Task details: The data needs to be returned in full, exactly as it reads.

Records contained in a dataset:
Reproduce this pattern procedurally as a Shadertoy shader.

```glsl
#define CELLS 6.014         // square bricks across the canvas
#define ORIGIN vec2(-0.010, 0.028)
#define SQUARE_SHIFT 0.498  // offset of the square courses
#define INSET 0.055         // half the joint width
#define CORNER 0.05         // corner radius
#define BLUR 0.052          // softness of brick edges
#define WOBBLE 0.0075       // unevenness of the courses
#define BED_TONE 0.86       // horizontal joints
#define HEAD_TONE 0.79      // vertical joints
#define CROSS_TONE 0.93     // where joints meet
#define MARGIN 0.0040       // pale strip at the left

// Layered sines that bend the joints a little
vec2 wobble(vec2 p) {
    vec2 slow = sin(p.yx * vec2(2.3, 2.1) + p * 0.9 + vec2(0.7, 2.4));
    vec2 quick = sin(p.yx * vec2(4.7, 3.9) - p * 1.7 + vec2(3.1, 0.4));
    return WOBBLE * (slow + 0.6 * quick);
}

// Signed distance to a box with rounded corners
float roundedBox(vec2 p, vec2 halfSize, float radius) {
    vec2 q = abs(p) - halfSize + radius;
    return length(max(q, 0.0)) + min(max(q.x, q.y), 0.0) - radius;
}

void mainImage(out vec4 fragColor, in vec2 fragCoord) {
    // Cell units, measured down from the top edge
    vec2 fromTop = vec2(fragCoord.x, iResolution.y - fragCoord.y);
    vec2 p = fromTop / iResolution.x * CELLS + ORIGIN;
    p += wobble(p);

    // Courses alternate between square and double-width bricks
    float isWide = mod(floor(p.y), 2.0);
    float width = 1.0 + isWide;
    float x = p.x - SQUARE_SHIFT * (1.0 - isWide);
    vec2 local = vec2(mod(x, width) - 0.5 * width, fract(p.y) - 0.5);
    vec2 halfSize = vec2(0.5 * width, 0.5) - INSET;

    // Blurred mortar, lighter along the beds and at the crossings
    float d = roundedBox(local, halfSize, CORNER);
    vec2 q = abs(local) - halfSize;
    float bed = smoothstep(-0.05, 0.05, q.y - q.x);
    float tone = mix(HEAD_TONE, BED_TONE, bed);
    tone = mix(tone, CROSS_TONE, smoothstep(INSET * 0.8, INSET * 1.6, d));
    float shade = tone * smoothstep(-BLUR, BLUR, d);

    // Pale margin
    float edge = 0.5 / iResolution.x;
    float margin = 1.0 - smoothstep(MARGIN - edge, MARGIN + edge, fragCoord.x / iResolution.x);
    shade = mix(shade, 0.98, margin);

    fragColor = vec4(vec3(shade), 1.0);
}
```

Your response:
Reproduce this pattern procedurally as a Shadertoy shader.

```glsl
#define CELLS 6.014         // square bricks across the canvas
#define ORIGIN vec2(-0.010, 0.028)
#define SQUARE_SHIFT 0.498  // offset of the square courses
#define INSET 0.055         // half the joint width
#define CORNER 0.05         // corner radius
#define BLUR 0.052          // softness of brick edges
#define WOBBLE 0.0075       // unevenness of the courses
#define BED_TONE 0.86       // horizontal joints
#define HEAD_TONE 0.79      // vertical joints
#define CROSS_TONE 0.93     // where joints meet
#define MARGIN 0.0040       // pale strip at the left

// Layered sines that bend the joints a little
vec2 wobble(vec2 p) {
    vec2 slow = sin(p.yx * vec2(2.3, 2.1) + p * 0.9 + vec2(0.7, 2.4));
    vec2 quick = sin(p.yx * vec2(4.7, 3.9) - p * 1.7 + vec2(3.1, 0.4));
    return WOBBLE * (slow + 0.6 * quick);
}

// Signed distance to a box with rounded corners
float roundedBox(vec2 p, vec2 halfSize, float radius) {
    vec2 q = abs(p) - halfSize + radius;
    return length(max(q, 0.0)) + min(max(q.x, q.y), 0.0) - radius;
}

void mainImage(out vec4 fragColor, in vec2 fragCoord) {
    // Cell units, measured down from the top edge
    vec2 fromTop = vec2(fragCoord.x, iResolution.y - fragCoord.y);
    vec2 p = fromTop / iResolution.x * CELLS + ORIGIN;
    p += wobble(p);

    // Courses alternate between square and double-width bricks
    float isWide = mod(floor(p.y), 2.0);
    float width = 1.0 + isWide;
    float x = p.x - SQUARE_SHIFT * (1.0 - isWide);
    vec2 local = vec2(mod(x, width) - 0.5 * width, fract(p.y) - 0.5);
    vec2 halfSize = vec2(0.5 * width, 0.5) - INSET;

    // Blurred mortar, lighter along the beds and at the crossings
    float d = roundedBox(local, halfSize, CORNER);
    vec2 q = abs(local) - halfSize;
    float bed = smoothstep(-0.05, 0.05, q.y - q.x);
    float tone = mix(HEAD_TONE, BED_TONE, bed);
    tone = mix(tone, CROSS_TONE, smoothstep(INSET * 0.8, INSET * 1.6, d));
    float shade = tone * smoothstep(-BLUR, BLUR, d);

    // Pale margin
    float edge = 0.5 / iResolution.x;
    float margin = 1.0 - smoothstep(MARGIN - edge, MARGIN + edge, fragCoord.x / iResolution.x);
    shade = mix(shade, 0.98, margin);

    fragColor = vec4(vec3(shade), 1.0);
}
```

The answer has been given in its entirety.